“Beloved, I urge you as sojourners and exiles to abstain from the passions of the flesh, which wage war against your soul.” (1 Peter 2:11).
Peter was speaking to Christians who were literally “strangers and pilgrims” in the lands in which they lived. The expression he uses in 1 Peter 1:1 is that they were the “elect exiles of the Dispersion.” This could mean that they were converts of the Greek speaking Jewish people living outside their homeland or it could be figurative of Christians and our relationship to the world.
As Christians we are in the world but not of the world. Our citizenship is in heaven, (Philippians 3:20), that is, we are citizens of the heavenly kingdom – the kingdom that is not of this world (John 18:36). When we speak of the world as here we are not talking about the material creation, but the order or system of things as men have arranged them according to their wisdom and wishes.
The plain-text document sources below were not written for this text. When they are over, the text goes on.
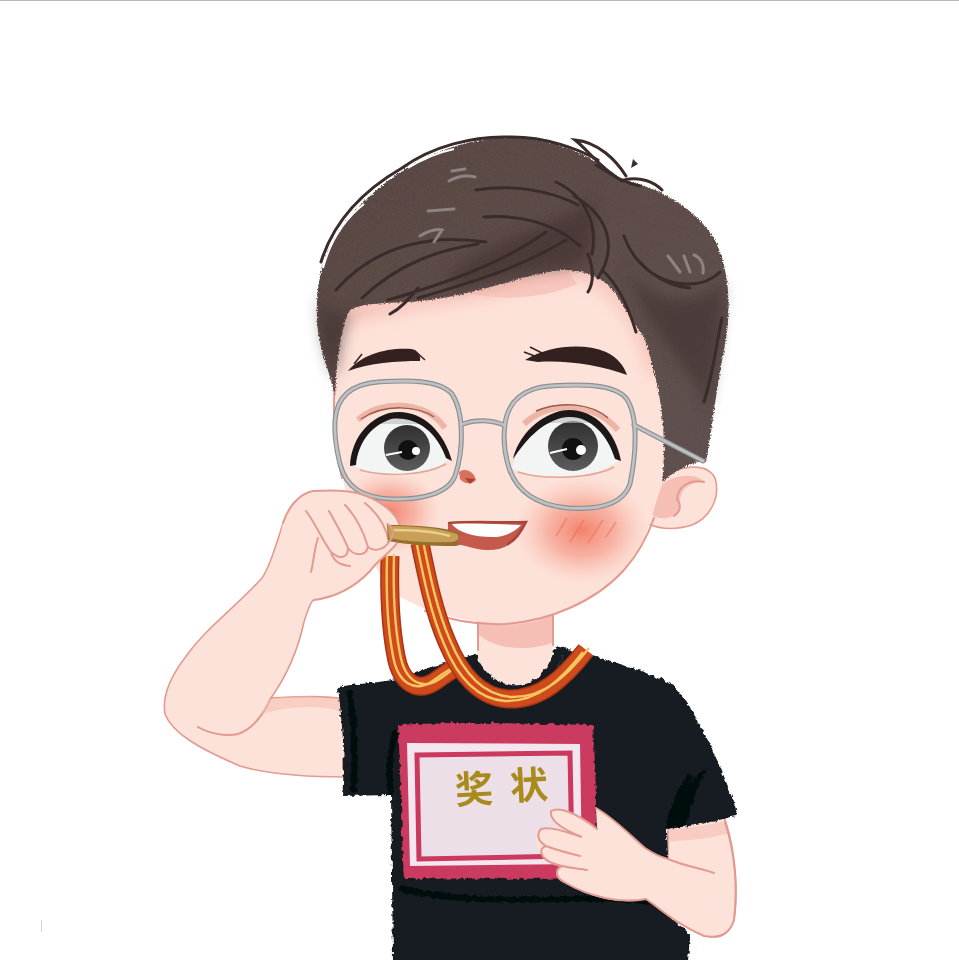
<!DOCTYPE html>
<html lang="zh-CN">
<head>
<meta charset="utf-8">
<title>奖状</title>
<style>
:root{
  --paper:#fff; --skin:#fde2d9; --skin-shade:#f6bfb5; --skin-line:#e39a90; --blush:#f0694f;
  --hair:#5a4a47; --hair-dark:#3a2c2a; --hair-light:#8f8380; --brow:#33211f;
  --shirt:#131c20; --shirt-fold:#050909; --ribbon:#cf4a1c; --ribbon-edge:#a93512; --ribbon-stripe:#f6c65f;
  --medal:#c79f56; --medal-dark:#94702f; --frame:#a9abad; --iris:#4a4a4b; --lips:#c4594c;
  --card:#cb3a5e; --card-paper:#ecdfe8; --gold:#a98a1d;
}
html,body{margin:0;background:var(--paper);overflow:hidden}
svg{display:block;width:959px;height:960px}
.skin{fill:var(--skin)}
.outlined{stroke:var(--skin-line);stroke-width:1.6;stroke-linejoin:round}
.crease{fill:none;stroke:var(--skin-line);stroke-width:2;stroke-linecap:round}
.shade{fill:var(--skin-shade)}
.strand{fill:none;stroke:var(--hair-dark);stroke-width:3;stroke-linecap:round}
.shine{fill:none;stroke:var(--hair-light);stroke-width:3;stroke-linecap:round}
.band-edge{fill:none;stroke:var(--ribbon-edge);stroke-width:19}
.band{fill:none;stroke:var(--ribbon);stroke-width:16}
.band-stripe{fill:none;stroke:var(--ribbon-stripe);stroke-width:2.4}
.frame{fill:none;stroke:#8d9092;stroke-width:5;stroke-linecap:round}
.frame-light{fill:none;stroke:#bfc2c4;stroke-width:2.6;stroke-linecap:round}
.award-title{font:700 38px "Noto Sans CJK SC","Noto Sans CJK JP",sans-serif;fill:var(--gold)}
</style>
</head>
<body>
<svg viewBox="0 0 959 960" role="img" aria-label="戴眼镜的男孩咬着奖牌，手拿奖状">
  <defs>
    <filter id="brush-edge" x="-5%" y="-5%" width="110%" height="110%">
      <feTurbulence type="fractalNoise" baseFrequency=".22" numOctaves="2" seed="4" result="noise"/>
      <feDisplacementMap in="SourceGraphic" in2="noise" scale="5" xChannelSelector="R" yChannelSelector="G"/>
    </filter>
    <filter id="hair-grain" x="-5%" y="-5%" width="110%" height="110%">
      <feTurbulence type="fractalNoise" baseFrequency=".7" numOctaves="2" seed="9" result="noise"/>
      <feColorMatrix in="noise" values="0 0 0 0 .15  0 0 0 0 .1  0 0 0 0 .1  .9 0 0 0 -.3" result="specks"/>
      <feComposite in="specks" in2="SourceGraphic" operator="in" result="grain"/>
      <feMerge result="grained"><feMergeNode in="SourceGraphic"/><feMergeNode in="grain"/></feMerge>
      <feDisplacementMap in="grained" in2="noise" scale="4" xChannelSelector="R" yChannelSelector="G"/>
    </filter>
    <filter id="soft" x="-40%" y="-40%" width="180%" height="180%"><feGaussianBlur stdDeviation="7"/></filter>
    <radialGradient id="blush-glow">
      <stop offset="0" stop-color="#f0694f" stop-opacity=".8"/>
      <stop offset=".5" stop-color="#f28470" stop-opacity=".5"/>
      <stop offset="1" stop-color="#f7b0a2" stop-opacity="0"/>
    </radialGradient>
    <linearGradient id="hair-tone" x1="0" y1="0" x2="1" y2="1">
      <stop offset="0" stop-color="#55443f"/><stop offset=".55" stop-color="#5c4c48"/><stop offset="1" stop-color="#5d5150"/>
    </linearGradient>
    <linearGradient id="iris-tone" x1="0" y1="0" x2="0" y2="1">
      <stop offset="0" stop-color="#303031"/><stop offset="1" stop-color="#5c5c5d"/>
    </linearGradient>
    <path id="face-shape" d="M336 330C332 385 333 430 341 470C348 510 370 560 388 588C410 607 455 622 505 624C550 621 596 601 624 570C642 549 650 528 656 500L668 470V390L650 320L600 255H380Z"/>
    <clipPath id="face-clip"><use href="#face-shape"/></clipPath>
    <path id="left-eye-white" d="M354 465C355 444 368 424 390 416C417 411 440 429 448 459C438 471 420 474 398 474C380 474 364 472 354 465Z"/>
    <path id="right-eye-white" d="M512 468C518 446 534 424 560 415C588 409 611 430 619 460C608 470 590 475 566 476C544 477 525 475 512 468Z"/>
    <clipPath id="left-eye-clip"><use href="#left-eye-white"/></clipPath>
    <clipPath id="right-eye-clip"><use href="#right-eye-white"/></clipPath>
    <path id="ribbon-left" d="M390 556C389 590 390 625 396 656C401 684 418 692 434 682C442 677 448 671 456 668"/>
    <path id="ribbon-right" d="M420 543C427 578 434 612 447 642C460 674 480 697 508 699C541 700 564 678 586 650"/>
    <g id="lenses">
      <path d="M335 420C337 396 352 384 378 382C410 380 440 380 452 394C464 412 464 450 455 476C448 494 420 500 392 499C362 498 346 487 340 464C336 448 334 434 335 420Z"/>
      <path d="M505 424C508 402 523 388 550 386C583 384 614 384 626 398C639 416 636 455 630 484C623 505 598 510 568 508C536 505 517 492 509 468C504 452 503 438 505 424Z"/>
      <path d="M463 424C476 419 492 420 504 425M634 425L703 461"/>
    </g>
  </defs>

  <rect width="959" height="960" fill="var(--paper)"/>
  <path d="M0 .5H959" stroke="#b9b9b9"/>
  <path d="M41.5 920V932" stroke="#d5d5d5"/>

  <g id="raised-arm">
    <path class="skin outlined" d="M284 520C276 545 270 566 262 578C237 606 208 626 187 655C169 678 162 697 165 714C172 733 200 749 240 766C270 775 310 777 346 777V699C320 695 295 697 271 698C288 674 299 645 304 622C307 612 310 603 314 599L360 560Z"/>
    <path class="crease" d="M271 698C262 718 252 729 238 734C225 737 208 733 198 727"/>
    <path class="shade" opacity=".55" d="M268 700C290 695 318 696 344 700V712C316 704 290 706 262 714Z"/>
  </g>

  <g id="neck">
    <path class="skin" d="M478 610H553V656C562 676 540 694 515 690C490 688 470 672 477 655Z"/>
    <path class="shade" d="M476 618C500 628 530 626 554 614V642C530 652 495 650 478 634Z"/>
    <path class="crease" d="M478 622V650M553 616V645"/>
  </g>

  <g id="lowered-arm">
    <path class="skin outlined" d="M668 815L722 812C734 840 738 880 735 914C732 932 722 940 706 936C680 926 664 910 650 900L640 850L668 858Z"/>
  </g>

  <g id="shirt" filter="url(#brush-edge)">
    <path fill="var(--shirt)" d="M338 687C366 682 400 683 420 670L476 654C484 676 502 687 520 685C540 682 551 665 555 646C600 657 645 670 673 685C695 708 722 765 738 815C716 822 692 826 667 829L668 858L650 900L690 934L688 962H393L391 795L342 796C346 760 342 722 338 687Z"/>
    <path fill="none" stroke="var(--shirt-fold)" stroke-width="6" d="M349 690C354 722 356 760 353 792M391 795C388 770 390 750 396 730M668 828C674 805 680 790 690 776M400 888C480 910 590 892 650 902"/>
    <path fill="var(--shirt-fold)" d="M666 828C672 800 690 778 708 768C694 790 690 810 686 826Z"/>
    <path fill="none" stroke="#2c373b" stroke-width="2" d="M466 665C480 690 505 697 526 694C548 690 558 673 563 655"/>
  </g>

  <g id="ear">
    <path class="skin outlined" d="M656 482C676 465 706 461 715 478C721 497 710 518 692 525C676 530 660 529 648 524Z"/>
    <path class="shade" d="M662 484C678 473 698 474 704 482C684 482 678 494 680 510C672 520 660 520 652 515Z"/>
    <path class="crease" d="M704 482C690 479 678 486 677 499C682 505 680 512 674 516"/>
  </g>

  <g id="face">
    <use href="#face-shape" class="skin"/>
    <path class="crease" d="M425 611C455 622 480 625 505 624C550 621 596 601 624 570C640 552 648 535 654 518M335 380C332 420 335 450 342 478"/>
    <g clip-path="url(#face-clip)">
      <path class="shade" opacity=".7" filter="url(#soft)" d="M335 330C400 310 500 300 575 280C615 290 635 330 650 380L670 360L620 250H340Z"/>
      <ellipse cx="582" cy="530" rx="68" ry="54" fill="url(#blush-glow)"/>
      <ellipse cx="389" cy="512" rx="52" ry="42" fill="url(#blush-glow)"/>
      <path fill="none" stroke="var(--blush)" stroke-width="1.6" opacity=".5" d="M556 536L567 518M570 542L584 520M588 543L603 520M606 537L616 522"/>
    </g>
    <path class="shade" d="M456 290C490 300 535 302 577 284L568 271C530 272 490 280 456 290Z" opacity=".7"/>
  </g>

  <g id="hair">
    <g filter="url(#hair-grain)">
      <path fill="url(#hair-tone)" d="M335 396C330 370 318 350 317 318C315 268 332 230 366 200C404 162 458 138 510 137C552 137 592 155 624 181C660 187 696 209 715 240C730 272 732 310 724 350C716 390 712 430 706 462C696 459 676 470 662 482C666 450 664 410 655 376C649 356 649 345 641 332C633 324 627 311 616 294C606 279 585 269 560 270C520 276 480 293 430 300C398 304 365 301 350 310C340 328 337 360 335 396Z"/>
    </g>
    <g opacity=".5" filter="url(#soft)" fill="var(--hair-dark)">
      <path d="M450 275C500 235 560 225 592 200C600 240 590 262 570 268C520 270 490 282 450 288Z"/>
      <path d="M624 260C640 300 690 315 724 282C720 340 714 370 708 410C690 360 650 345 624 260ZM320 290C328 330 340 310 380 300L350 308L335 380C322 350 318 320 320 290Z"/>
    </g>
    <path class="strand" d="M336 290C380 240 440 235 486 242M362 298C400 262 440 250 478 244M388 300C440 285 500 265 546 232M418 298C470 283 520 268 566 240M476 190C510 184 550 190 578 205M484 217C520 214 556 224 580 246M556 182C586 196 598 225 592 254M574 196C612 218 616 250 598 278M588 292C594 282 594 270 588 254M636 332C630 312 620 286 602 270M624 236C634 266 664 286 690 288M640 262C660 286 700 292 720 272M390 314C400 309 408 300 418 288M704 402C714 370 716 345 722 318M622 181C600 168 588 150 575 140C598 142 616 160 626 176M624 180C640 176 654 182 662 190M596 165C614 176 622 182 640 186"/>
    <path class="strand" stroke-width="1.5" d="M321 262C334 220 364 190 402 168C432 146 474 136 508 137C546 136 580 150 598 160"/>
    <path fill="none" stroke="#fff" stroke-width="2" d="M323 268C331 238 346 218 364 204M408 168C424 158 440 152 454 149"/>
    <path class="shine" d="M449 181C458 176 466 175 475 177M452 171L465 169M420 236C430 230 438 229 442 230L434 242M428 211L454 209M668 256L680 272M684 256L690 272M694 255C702 258 704 266 703 273"/>
    <path fill="var(--hair-dark)" d="M633 159L638 164L631 168Z"/>
  </g>

  <g id="eyebrows" fill="var(--brow)">
    <path d="M348 371C362 354 388 347 412 349C419 352 421 357 420 361C396 361 370 363 348 371Z"/>
    <path d="M525 360C550 345 584 343 606 352C618 358 624 366 627 375C600 365 566 360 538 362Z"/>
    <path fill="none" stroke="var(--brow)" stroke-width="1.5" d="M354 364L362 354M414 350L425 360M524 352L540 358M530 347L546 355"/>
  </g>

  <g id="eyes">
    <path fill="none" stroke="#e0917e" stroke-width="6" opacity=".55" d="M358 420C382 399 425 400 445 428M524 424C550 400 594 402 618 430"/>
    <path fill="none" stroke="#9c5a4b" stroke-width="1.5" d="M361 419C385 403 418 406 434 417M536 411C562 400 592 404 608 418"/>
    <use href="#left-eye-white" fill="#f2f5f3"/>
    <use href="#right-eye-white" fill="#f2f5f3"/>
    <g clip-path="url(#left-eye-clip)">
      <circle cx="407" cy="448" r="23" fill="url(#iris-tone)"/>
      <circle cx="408" cy="450" r="10" fill="#111"/>
      <path d="M350 424H450V414H350Z" fill="#b9bfbd" opacity=".6"/>
    </g>
    <g clip-path="url(#right-eye-clip)">
      <circle cx="573" cy="446" r="25" fill="url(#iris-tone)"/>
      <circle cx="573" cy="449" r="11" fill="#111"/>
      <path d="M510 423H620V412H510Z" fill="#b9bfbd" opacity=".6"/>
    </g>
    <path fill="#1d1817" d="M350 466C351 441 366 420 389 413C418 407 443 428 452 461L446 458C436 431 416 416 391 419C370 426 358 444 356 465ZM513 459C518 438 535 418 560 411C590 405 615 428 621 461L615 459C607 432 586 412 561 418C540 424 526 440 513 459Z"/>
    <path fill="none" stroke="#fff" stroke-width="2" d="M386 455L402 452M550 453L567 449"/>
    <g fill="#fff"><circle cx="416" cy="451" r="4"/><circle cx="581" cy="450" r="5"/></g>
    <path fill="none" stroke="#e6a597" stroke-width="1.5" d="M360 470C385 477 424 476 446 464M518 472C546 481 594 478 614 467"/>
  </g>

  <g id="nose">
    <path fill="#d9705c" d="M459 472C466 467 474 472 476 480C472 485 464 484 460 479Z"/>
    <path fill="#a8402f" d="M465 478L475 479L470 484Z"/>
  </g>

  <g id="mouth">
    <path fill="var(--lips)" d="M448 523C472 522 500 523 526 522C520 542 504 551 486 550C470 549 456 543 448 535Z"/>
    <path fill="#fff" d="M451 523C474 523 499 524 521 525C514 533 503 537 492 537C475 537 458 533 451 523Z"/>
    <path fill="none" stroke="#a84639" stroke-width="2.5" stroke-linecap="round" d="M449 523C474 521 500 523 526 522C521 532 516 539 508 544"/>
  </g>

  <g id="glasses">
    <use href="#lenses" class="frame"/>
    <use href="#lenses" class="frame-light"/>
  </g>

  <g id="ribbon">
    <use href="#ribbon-left" class="band-edge"/>
    <use href="#ribbon-left" class="band"/>
    <use href="#ribbon-left" class="band-stripe" transform="translate(-3)"/>
    <use href="#ribbon-left" class="band-stripe" transform="translate(4 -2)"/>
    <use href="#ribbon-right" class="band-edge"/>
    <use href="#ribbon-right" class="band"/>
    <use href="#ribbon-right" class="band-stripe" transform="translate(-3 2)"/>
    <use href="#ribbon-right" class="band-stripe" transform="translate(3 -2)"/>
  </g>

  <g id="raised-hand">
    <path class="skin" d="M283 523C288 508 298 494 313 491C330 490 346 490 357 493C378 499 396 511 400 526L397 543C390 553 378 560 370 571C356 586 336 597 314 600L270 586Z"/>
    <path class="crease" d="M283 523C288 508 298 494 313 491C330 490 346 490 357 493C378 499 396 511 400 526M397 543C390 553 378 560 370 571C356 586 336 597 314 600"/>
    <path class="crease" d="M306 511C316 524 322 540 331 552C340 560 348 558 348 548C343 535 335 522 329 511M348 548C355 557 366 556 368 547C364 532 355 515 345 505M368 547C374 552 384 550 389 542C386 526 376 512 365 503M331 552C333 561 340 565 350 566M318 538C314 550 314 560 311 572"/>
  </g>

  <g id="medal">
    <path fill="var(--medal-dark)" d="M387 525C415 525 444 527 461 533C467 539 464 545 455 546C430 546 408 545 388 541Z"/>
    <path fill="var(--medal)" d="M388 526C414 526 440 528 457 534C460 538 458 541 452 542C430 543 408 542 389 538Z"/>
    <path fill="none" stroke="#ead08d" stroke-width="2.5" d="M394 530C415 530 436 532 450 536"/>
    <path fill="var(--lips)" d="M458 535C468 535 479 538 484 542C476 547 466 547 458 544Z"/>
    <path class="crease" d="M387 524C395 527 394 538 388 542"/>
  </g>

  <g id="certificate">
    <path fill="var(--card)" filter="url(#brush-edge)" d="M398 725C460 721 530 724 593 725C596 776 597 826 596 877C532 881 468 877 404 879C401 830 401 776 398 725Z"/>
    <path fill="#f3e6ee" d="M407 743L580 744L582 864L410 866Z"/>
    <path fill="var(--card-paper)" stroke="var(--card)" stroke-width="5" d="M417 755L570 753L572 856L419 859Z"/>
    <text class="award-title" transform="rotate(-3 474 788)" x="455" y="803">奖</text>
    <text class="award-title" transform="rotate(-3 530 786)" x="510" y="799">状</text>
  </g>

  <g id="holding-hand">
    <path class="skin" d="M596 808C614 818 632 837 645 848C662 860 690 864 718 872L734 920C728 936 716 940 704 936C676 924 660 908 646 899C620 906 584 896 560 880C554 874 556 868 562 866C550 863 540 856 538 847C534 842 536 833 541 829C546 824 560 829 572 833C562 828 550 822 550 814C556 806 574 812 597 829Z"/>
    <path class="crease" d="M597 829C578 814 560 806 551 811C549 820 562 829 582 837C566 832 550 826 541 829C536 835 538 841 546 846C538 848 540 858 552 863C564 868 577 868 587 870M546 846C556 850 568 853 580 856M562 866C554 870 556 878 564 882C590 897 620 904 646 899C662 910 676 924 704 936C720 939 730 933 734 920M596 808C614 818 632 837 645 848C654 854 660 857 668 859M668 859C684 866 700 868 714 873"/>
    <path class="shade" opacity=".6" d="M669 829C690 828 708 825 725 821L729 833C710 839 690 840 668 842Z"/>
    <path class="crease" d="M725 822C734 850 738 885 734 920"/>
  </g>
</svg>
</body>
</html>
We should be like Abraham of old, who when God told him to “Go from your country and your kindred and your father’s house to the land that I will show you,” went without questioning and disputing God’s command. We are told in the book of Hebrews (11:8) that he “went out, not knowing where he was going.” He went at God’s word because “…he was looking forward to the city that has foundations, whose designer and builder is God.”
Again, of Abraham, Sarah and other of the patriarchs it is said…
“These all died in faith, not having received the things promised, but having seen them and greeted them from afar, and having acknowledged that they were strangers and exiles on the earth. For people who speak thus make it clear that they are seeking a homeland.” (Hebrews 11:13-14).
Even though Abraham lived in the land God had promised to give to him and his descendants, he still lived as a stranger and an exile. He and the other faithful ones of old realized that God had something better than earthly real estate for them… “he has prepared for them a city.” (Hebrews 11:15-16).
Abraham’s descendants would only possess the land when they had become a nation strong enough to conquer and defend it. God warned them of the danger of becoming too comfortable in this good land He was giving them.
“And when the Lord your God brings you into the land that he swore to your fathers, to Abraham, to Isaac, and to Jacob, to give you—with great and good cities that you did not build, and houses full of all good things that you did not fill, and cisterns that you did not dig, and vineyards and olive trees that you did not plant—and when you eat and are full, then take care lest you forget the Lord, who brought you out of the land of Egypt, out of the house of slavery.” (Deuteronomy 6:10-12).
The danger of living as citizens of this world – and loving it – is that we will become comfortable and complacent. When we think that we have everything we need in this world there is no desire for anything better. There is little, if any thought given to what God has in store for us. We need to realize that whatever we have in this world and whatever we desire is “passing away” along with the world-order that men have created. (1 John 2:15-17).
It is not the place of the Christian to become entangled with the affairs of this world. There are some who are so concerned and partisan in politics that they become almost beside themselves if anyone disagrees with them. Sometimes they say and do things that are totally unbecoming to a Christian. Should we be more concerned with what happens in this world than with the kingdom of heaven to which the Christian properly belongs?
How does God want His people to live in this world? If we are sojourners and exiles in this world, do we owe anything to it? Why not just withdraw from the present world and start exclusive enclaves totally separate from the world?
Would the responsibility of Christians be that much different today from that of the Jews who went into exile in Babylon? The prophet Jeremiah addresses them as to what God expected of them when they were in a foreign land.
“But seek the welfare of the city where I have sent you into exile, and pray to the Lord on its behalf, for in its welfare you will find your welfare.” (Jeremiah 29:7).
As the spiritual descendants of Abraham through Jesus Christ, we are to be a blessing to every nation wherever we live and have the ability to do good. We are to do good even to those who hate us.
“Bless those who persecute you; bless and do not curse them.” (Romans 12:14).
While we may be “just-a-passing through” this vale of tears and sorrows, we are to be active in the Lord’s work. We are to be to the world as light, radiating the glory of God to the whole creation. We are to be as salt, acting as a preservative agent in a corrupt society. We may not belong to this world, but we have a lifetime of work to do while we are here.